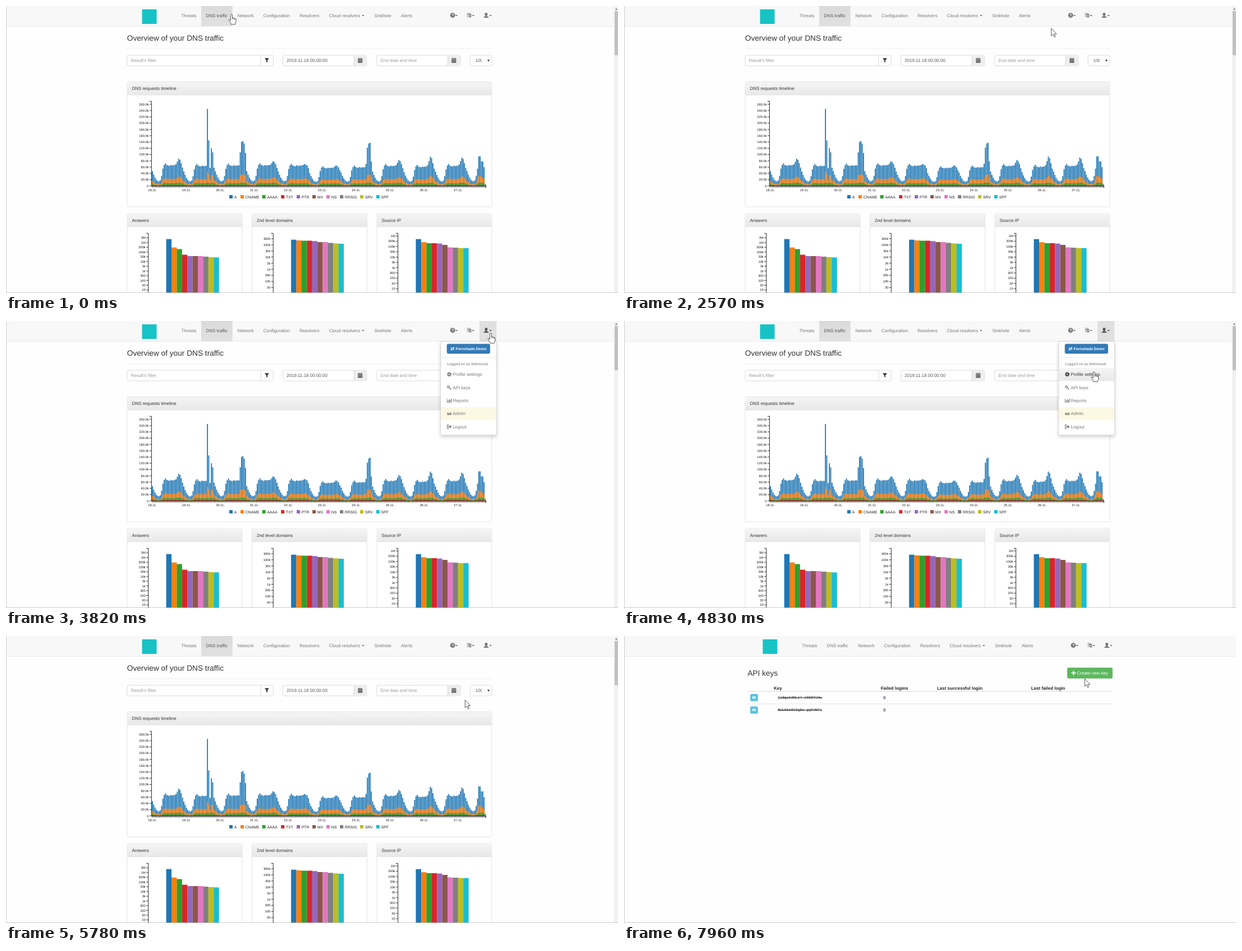
Animation, 1091 px wide and 513 px high, one loop 8 s. Source, as an HTML page:

```html
<!DOCTYPE html>
<html lang="en">
<head>
<meta charset="utf-8">
<title>DNS traffic overview</title>
<style>
html, body { margin: 0; width: 100%; height: 100%; overflow: hidden; background: #fefefe; }
svg { display: block; width: 100vw; height: 100vh; }
text { font-family: "Liberation Sans", Arial, sans-serif; font-size: 7.98px; fill: currentColor; text-rendering: geometricPrecision; white-space: pre; }
.mono { font-family: "Liberation Mono", monospace; }
#menu { filter: drop-shadow(0 3px 3px rgba(0, 0, 0, .18)); }
</style>
</head>
<body>
<svg id="stage" viewBox="0 0 1091 513" xmlns="http://www.w3.org/2000/svg"></svg>
<script>
const LOOP = 8000;
const COLORS = ['#1f77b4', '#ff7f0e', '#2ca02c', '#d62728', '#9467bd', '#8c564b', '#e377c2', '#7f7f7f', '#bcbd22', '#17becf'];

const rect = (x, y, w, h, fill, extra = '') => `<rect x="${x}" y="${y}" width="${w}" height="${h}" fill="${fill}" ${extra}/>`;
const text = (x, y, s, color = '#777', size = 7.98, extra = '') =>
  `<text x="${x}" y="${y}" style="font-size:${size}px;color:${color}" ${extra}>${s}</text>`;
const path = (d, extra = 'fill="currentColor"') => `<path d="${d}" ${extra}/>`;
const line = (d, color, w = 0.8, extra = '') => path(d, `fill="none" stroke="${color}" stroke-width="${w}" ${extra}`);
const ring = (x, y, r, w, extra = '') => `<circle cx="${x}" cy="${y}" r="${r}" fill="none" stroke="currentColor" stroke-width="${w}" ${extra}/>`;
const group = (x, y, body) => `<g transform="translate(${x} ${y})">${body}</g>`;
const box = (x, y, w, h, fill, stroke, r = 2.2) => rect(x, y, w, h, fill, `stroke="${stroke}" stroke-width=".7" rx="${r}"`);
const caret = x => path(`M${x} 16h4.8l-2.4 2.5z`);

/* ---------- navigation ---------- */
const NAV = [
  ['Threats', 312.4, 348], ['DNS traffic', 356.6, 403.7], ['Network', 412.4, 450], ['Configuration', 458.8, 514.5],
  ['Resolvers', 523.2, 567], ['Cloud resolvers', 575.8, 648], ['Sinkhole', 656.4, 695.5], ['Alerts', 704, 733]
];
const ICONS = [
  [783.5, 814, '<circle cx="796.2" cy="16.6" r="4.4" fill="currentColor"/>' +
    text(794.2, 19.3, '?', '#fff', 7, 'font-weight="bold"') + caret(800.6)],
  [814, 844, rect(822.4, 13, 4.4, 6, 'none', 'stroke="currentColor" stroke-width=".7"') +
    rect(825.4, 14.2, 4, 6, 'currentColor') + line('M823.4 15h2.4M824.6 14v3.4', 'currentColor', .7) +
    line('M826.3 19l1.1-3.2 1.1 3.2', '#f8f8f8', .6) + caret(830.4)],
  [844, 874.4, path('M856 12c3.4 0 2.9 4.3 1.3 5.3v.9l3 1.3v1.5h-8.6v-1.5l3-1.3v-.9c-1.6-1-2.1-5.3 1.3-5.3z') + caret(861.4)]
];

function nav() {
  let s = rect(0, 0, 1091, 36, '#f8f8f8') + rect(0, 35.8, 1091, .8, '#e3e3e3');
  s += '<g id="nav">' + rect(348, 0, 55.7, 36, 'url(#active)', 'id="tab"') + rect(844, 0, 30.4, 36, '#e0e0e0', 'id="userBg"');
  s += rect(242.5, 6, 26, 26, '#17c3c5');
  NAV.forEach(([label, x], i) => {
    s += `<g class="link">${text(x, 20, label, 'inherit')}${i === 5 ? caret(634.2) : ''}</g>`;
  });
  ICONS.forEach(icon => { s += `<g class="link">${icon[2]}</g>`; });
  return s + '</g>';
}

/* ---------- traffic page ---------- */
const DAY = [47, 36, 27, 20, 16, 15, 18, 32, 55, 67, 72, 67, 65, 64, 67, 65, 66, 66, 66, 66, 67, 66, 65, 57];
const LEVEL = [1, .97, .99, 1, .98, .87, .9, .97, .93, .97, 1];
const BUMP = [20, 0, 0, 12, 4, 7, 0, 18, 32, 26, 0];
const SPIKES = {
  42: 245, 43: 145, 44: 57, 45: 120, 46: 107, 47: 58, 67: 107, 68: 140, 69: 143, 70: 135, 71: 105,
  163: 70, 164: 122, 165: 135, 166: 138, 167: 78, 249: 94, 250: 94, 251: 78, 252: 78, 253: 60, 254: 6
};
const PITCH = 2.337, BASE = 321.6, PER_K = .5612;

function load(i) {
  const d = Math.floor(i / 24), h = i % 24;
  return SPIKES[i] || DAY[h] * LEVEL[d] + BUMP[d] * Math.exp(-(((h - 20.3) / 1.7) ** 2));
}

function timeline() {
  const layers = [['#1f77b4', v => v], ['#ff7f0e', v => Math.min(v * .34, 25 + v * .08)],
    ['#2ca02c', v => Math.min(v * .13, 10)], ['#d62728', v => Math.min(v * .05, 3)], ['#9467bd', v => Math.min(v * .02, 1.2)]];
  let s = '';
  for (const [color, size] of layers) {
    let d = '';
    for (let i = 0; i < 255; i++) {
      const h = size(load(i)) * PER_K;
      d += `M${(260.1 + i * PITCH).toFixed(2)} ${BASE}v${(-h).toFixed(2)}h1.8v${h.toFixed(2)}z`;
    }
    s += path(d, `fill="${color}"`);
  }
  s += line('M255.8 170.3H259.4V321.8H855.6V324.8', '#111', .9);
  s += line('M260.2 323.2H855', '#222', 2.6, `stroke-dasharray=".85 ${PITCH - .85}"`);
  for (let k = 0; k <= 260; k += 20) {
    const y = BASE - k * PER_K;
    s += line(`M255.8 ${y}h3.6`, '#111', .8) + text(254.4, y + 2, k ? k + '.0k' : '0', '#111', 5.7, 'text-anchor="end"');
  }
  for (let d = 0; d < 10; d++) s += text(261 + d * 60.55, 331, `${18 + d}.11.`, '#111', 5.7, 'text-anchor="middle"');
  const names = ['A', 'CNAME', 'AAAA', 'TXT', 'PTR', 'MX', 'NS', 'RRSIG', 'SRV', 'SPF'];
  const xs = [398, 418, 456.7, 490.3, 518.2, 546.2, 571.2, 595.3, 631.2, 660];
  names.forEach((n, i) => { s += rect(xs[i], 338, 6, 6, COLORS[i]) + text(xs[i] + 8.8, 343.6, n, '#222', 6.84); });
  return s;
}

function panel(x, y, w, h, title) {
  return box(x, y, w, h, '#fff', '#d8d8d8') + rect(x + .4, y + .4, w - .8, 23, 'url(#head)') +
    line(`M${x} ${y + 23.6}h${w}`, '#ddd', .7) + text(x + 8.4, y + 14.5, title, '#333');
}

function ranking(x, title, labels, y0, step, tops) {
  let s = panel(x, 371, 205, 160, title);
  const ax = x + 37.7;
  s += line(`M${ax - 3.6} 406.3H${ax}V513`, '#111', .9);
  labels.forEach((l, i) => {
    const y = y0 + i * step;
    s += line(`M${ax - 3.6} ${y}h3.6`, '#111', .8) + text(ax - 5, y + 2, l, '#111', 5.7, 'text-anchor="end"');
  });
  tops.forEach((y, i) => { s += rect(x + 69.6 + i * 9.4, y, 9.45, 520 - y, COLORS[i]); });
  return s;
}

const calendar = x => path(`M${x} 93.8h1.5v-1h1.2v1h2.6v-1h1.2v1h1.5v7.6h-8z`, 'fill="#555"') +
  line(`M${x + .8} 97h6.4M${x + .8} 99h6.4`, '#ddd', .8, 'stroke-dasharray="1.2 .5"') + line(`M${x} 95.4h8`, '#eee', .5);

const dateField = (x, split, w, label, color) => box(x, 88, w, 19, '#fff', '#ccc') +
  rect(split, 88.4, x + w - split - .4, 18.2, '#eee') + line(`M${split} 88V107`, '#ccc', .7) +
  text(x + 6.7, 100.4, label, color) + calendar(split + 6.8);

function trafficPage() {
  let s = text(215.8, 62.2, 'Overview of your DNS traffic', '#333', 13.68) + line('M216 76.3H866', '#eee', .8);
  s += box(216, 88, 260.3, 19, '#fff', '#ccc') + line('M454 88V107', '#ccc', .7) + text(222.4, 100.4, "Result's filter", '#999');
  s += path('M461 93.3h8l-3 3.6v4.2l-2-1.5v-2.7z', 'fill="#333"');
  s += dateField(493.6, 620.6, 149.2, '2019.11.18 00:00:00', '#555') + dateField(661, 787.6, 149, 'End date and time', '#999');
  s += box(827.3, 88, 38.7, 19, '#fff', '#ccc') + `<g clip-path="url(#cut)">${text(836.8, 100.4, '100', '#555')}</g>` +
    path('M858 96h4.2l-2.1 3.6z', 'fill="#333"');
  s += panel(216, 135.5, 650, 223.5, 'DNS requests timeline') + timeline();
  const low = ['300k', '100k', '30k', '10k', '3k', '1k', '300', '100', '30'];
  s += ranking(216, 'Answers', ['3M', '1M', ...low, '10'], 414.3, 8.47, [416.6, 431.6, 434.5, 444.6, 447, 447, 447, 448, 448.8, 449.4]);
  s += ranking(438.6, '2nd level domains', low, 415.9, 10.92, [417.7, 419, 419.5, 419.5, 420.2, 422, 422, 423.4, 424.3, 425]);
  s += ranking(661, 'Source IP', ['1M', ...low, '10'], 411, 9.43, [416.7, 422.2, 424, 424, 424.6, 427, 431.4, 432, 432.6, 432.7]);
  s += rect(1084, 0, 7, 513, '#f1f1f1') + rect(1085, 9, 6, 79, '#c1c1c1') + path('M1086 6.5h4l-2-2.5z', 'fill="#666"');
  return s;
}

/* ---------- user menu ---------- */
const ITEMS = [
  ['Profile settings', ring(0, 0, 2.1, 1.7) + ring(0, 0, 3.4, 1.5, 'stroke-dasharray="1.35 1.32"')],
  ['API keys', ring(-1.7, -1, 1.8, 1.2) + line('M-.4 0L3.4 3.2M1.4 1.6l-1 1.2M2.7 2.7l-1 1.2', 'currentColor', 1.1)],
  ['Reports', line('M-4-3.5V3.2H4.5', 'currentColor', .8) + line('M-2.2 2.5V0M-.2 2.5V-2M1.8 2.5V-1M3.7 2.5V-3.3', 'currentColor', 1.2)],
  ['Admin', ring(-2, .7, 1.5, 1.2) + ring(2, .7, 1.5, 1.2) + line('M-3.6 0l1-1.8M3.6 0l-1-1.8M-.6 0h1.2', 'currentColor', .8)],
  ['Logout', line('M-.5-3H-3.5V3H-.5', 'currentColor', 1.1) + path('M-1.6-1H1V-3L4.3 0 1 3V1h-2.6z')]
];

function menu() {
  let s = `<g id="menu">${box(775, 36.4, 99.3, 167.6, '#fff', '#c8c8c8', 1.5)}</g>`;
  s += box(786.2, 41.2, 76.4, 16.8, '#337ab7', '#2b669a') + text(801.8, 52, 'Fernshade Demo', '#fff', 6.75, 'font-weight="bold"');
  s += group(796, 49.6, line('M-3.5-1.3H2M-2 1.4H3.5', '#fff', 1.1) + path('M1-3.3l2.8 2-2.8 2zM-1-.6l-2.8 2 2.8 2z', 'fill="#fff"'));
  s += line('M775.4 65.6h98.5', '#e5e5e5', .8) + text(786.2, 79.2, 'Logged on as belmorast', '#777', 6.84);
  ITEMS.forEach(([label, icon], i) => {
    const y = 84 + i * 23.4;
    s += `<g class="item">${rect(775.4, y, 98.5, 23.3, '#fff')}${group(790.2, y + 11.3, icon)}${text(796.4, y + 14.2, label, 'inherit')}</g>`;
  });
  return s;
}

/* ---------- keys page ---------- */
function keysPage() {
  let s = text(220.2, 70.7, 'API keys', '#333', 13.68) + box(790.4, 56.9, 80.2, 18.7, '#5cb85c', '#55b155');
  s += line('M797.6 66.1h7.6M801.4 62.3v7.6', '#fff', 2) + text(807.6, 69, 'Create new key', '#fff');
  const arrow = line('M-8.3-2A8.5 8.5 0 0 1 6.3-5.7', '#8c8c8c', 3.2) + path('M10.3-9.8V-2H2.5z', 'fill="#8c8c8c"');
  s += `<g id="spin">${arrow}<g transform="rotate(180)">${arrow}</g></g><g id="table">`;
  [['Key', 267], ['Failed logins', 457.7], ['Last successful login', 558], ['Last failed login', 725.7]]
    .forEach(([h, x]) => { s += text(x, 95.8, h, '#222', 7.98, 'font-weight="bold"'); });
  s += line('M220.3 99H870.8', '#d8d8d8', 1) + line('M220.3 121.4H870.8', '#ddd', .7);
  ['ji8gwtdHLz7-z098TcHw', '8UL56e0V2gDw-gqFU9Fi'].forEach((key, i) => {
    const y = 110 + i * 22.2;
    s += box(225.4, y - 6, 12.9, 12.1, '#5bc0de', '#52bbdb', 1.7);
    s += path(`M228 ${y}q3.8-4.8 7.6 0q-3.8 4.8-7.6 0z`, 'fill="#fff"') + `<circle cx="231.8" cy="${y}" r="1.2" fill="#5bc0de"/>`;
    s += text(274, y + 2.2, key, '#111', 6.58, 'class="mono"') + line(`M274 ${y + .2}h79`, '#111', .8) +
      text(462, y + 2.7, '0', '#4d4f78', 7.98, 'font-weight="bold"');
  });
  return s + '</g>';
}

/* ---------- assembly ---------- */
const gradient = (id, a, b) => `<linearGradient id="${id}" x2="0" y2="1"><stop stop-color="${a}"/><stop offset="1" stop-color="${b}"/></linearGradient>`;
const outline = 'fill="#fff" stroke="#222" stroke-width=".75" stroke-linejoin="round"';

document.getElementById('stage').innerHTML =
  `<defs>${gradient('head', '#f5f5f5', '#e8e8e8')}${gradient('active', '#dadada', '#e1e1e1')}
  <clipPath id="cut"><rect x="830" y="88" width="18.3" height="19"/></clipPath></defs>` +
  rect(0, 0, 1091, 513, '#fefefe') + nav() + `<g id="traffic">${trafficPage()}</g><g id="drop">${menu()}</g><g id="keys">${keysPage()}</g>` +
  line('M.5 0V512.5H1091', '#c6c6c6', .9) +
  '<circle id="click" r="9.5" fill="#888" fill-opacity=".2" stroke="#888" stroke-opacity=".5"/>' +
  `<g id="arrow">${path('M.4.4V14L3.5 11.2 5.7 16 7.7 15.1 5.6 10.4H9.8Z', outline)}</g>` +
  `<g id="hand">${path('M-1.5 1.3Q-1.5 0 0 0T1.5 1.3V6.2Q4 5.4 4.2 7Q6.4 6.4 6.6 8Q8.2 7.6 8.2 9.4V12Q8.2 14 6.8 15.6V17.8H-.8V16.2L-4.6 10.8Q-5.2 9.2-3.7 9L-1.5 11Z', outline)}${line('M1.5 6V9M4.2 7V9.3M6.6 8V9.8', '#222', .7)}</g>`;

const $ = id => document.getElementById(id);
const show = (id, on) => { $(id).style.display = on ? '' : 'none'; };
const links = [...document.querySelectorAll('.link')];
const items = [...document.querySelectorAll('.item')];
const zones = [...NAV.map((n, i) => [i ? NAV[i - 1][2] : 304, n[2]]), ...ICONS];

// start, end, steps, end x, end y, ease-out powers for x and y
const MOVES = [
  [1160, 1940, 11, 618, 59.5, 1.26, 1.8],
  [2260, 3040, 11, 858, 26, 1.5, 1.5],
  [3120, 3350, 4, 864, 22, 1.3, 1.3],
  [4600, 5300, 10, 818, 114, 1.65, 2.7],
  [7490, 7960, 7, 821, 76, 1.5, 1.5]
];

function cursorAt(t) {
  let x = 402, y = 15;
  for (const [a, b, n, tx, ty, ex, ey] of MOVES) {
    if (t < a) break;
    const k = Math.min(n, 1 + Math.floor((t - a) / ((b - a) / (n - 1)) + .1));
    const left = 1 - k / n;
    x += (tx - x) * (1 - left ** ex);
    y += (ty - y) * (1 - left ** ey);
  }
  return [x, y];
}

function draw(t) {
  const [x, y] = cursorAt(t);
  const open = t >= 3750 && t < 5780, onKeys = t >= 6400;
  const overLink = y < 36 ? zones.findIndex(z => x >= z[0] && x < z[1]) : -1;
  const overItem = open && y >= 84 ? Math.floor((y - 84) / 23.4) : -1;
  const overButton = open && y > 41 && y < 58 && x > 786 && x < 863;
  const hand = overLink >= 0 || overItem >= 0 || overButton;

  show('traffic', !onKeys);
  show('keys', onKeys);
  show('tab', !onKeys);
  show('userBg', open);
  show('drop', open);
  show('spin', t < 6570);
  show('table', t >= 6570);
  $('nav').setAttribute('transform', `translate(${onKeys ? 4.8 : 0} 0)`);
  $('spin').setAttribute('transform', `translate(545.2 87.3) rotate(${t < 6490 ? 0 : 16})`);

  links.forEach((el, i) => {
    const active = (i === 1 && !onKeys) || (i === 10 && open);
    el.style.color = active ? '#555' : i === overLink ? '#333' : '#777';
  });
  items.forEach((el, i) => {
    el.style.color = i === overItem ? '#333' : '#777';
    el.firstChild.setAttribute('fill', i === overItem ? 'url(#head)' : i === 3 ? '#fcf8e3' : '#fff');
  });

  const at = `translate(${x.toFixed(2)} ${y.toFixed(2)})`;
  for (const id of ['hand', 'arrow', 'click']) $(id).setAttribute('transform', at);
  show('hand', hand);
  show('arrow', !hand);
  show('click', (t >= 3580 && t < 3750) || (t >= 5530 && t < 5780));
}

function tick() {
  draw(performance.now() % LOOP);
  requestAnimationFrame(tick);
}
tick();
</script>
</body>
</html>
```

» **AIM OF THE TASK**:
Please find each line in the records above that holds the word "caret", and copy it.

» **SOLVED EXERCISE**:
const caret = x => path(`M${x} 16h4.8l-2.4 2.5z`);
    text(794.2, 19.3, '?', '#fff', 7, 'font-weight="bold"') + caret(800.6)],
    line('M826.3 19l1.1-3.2 1.1 3.2', '#f8f8f8', .6) + caret(830.4)],
  [844, 874.4, path('M856 12c3.4 0 2.9 4.3 1.3 5.3v.9l3 1.3v1.5h-8.6v-1.5l3-1.3v-.9c-1.6-1-2.1-5.3 1.3-5.3z') + caret(861.4)]
    s += `<g class="link">${text(x, 20, label, 'inherit')}${i === 5 ? caret(634.2) : ''}</g>`;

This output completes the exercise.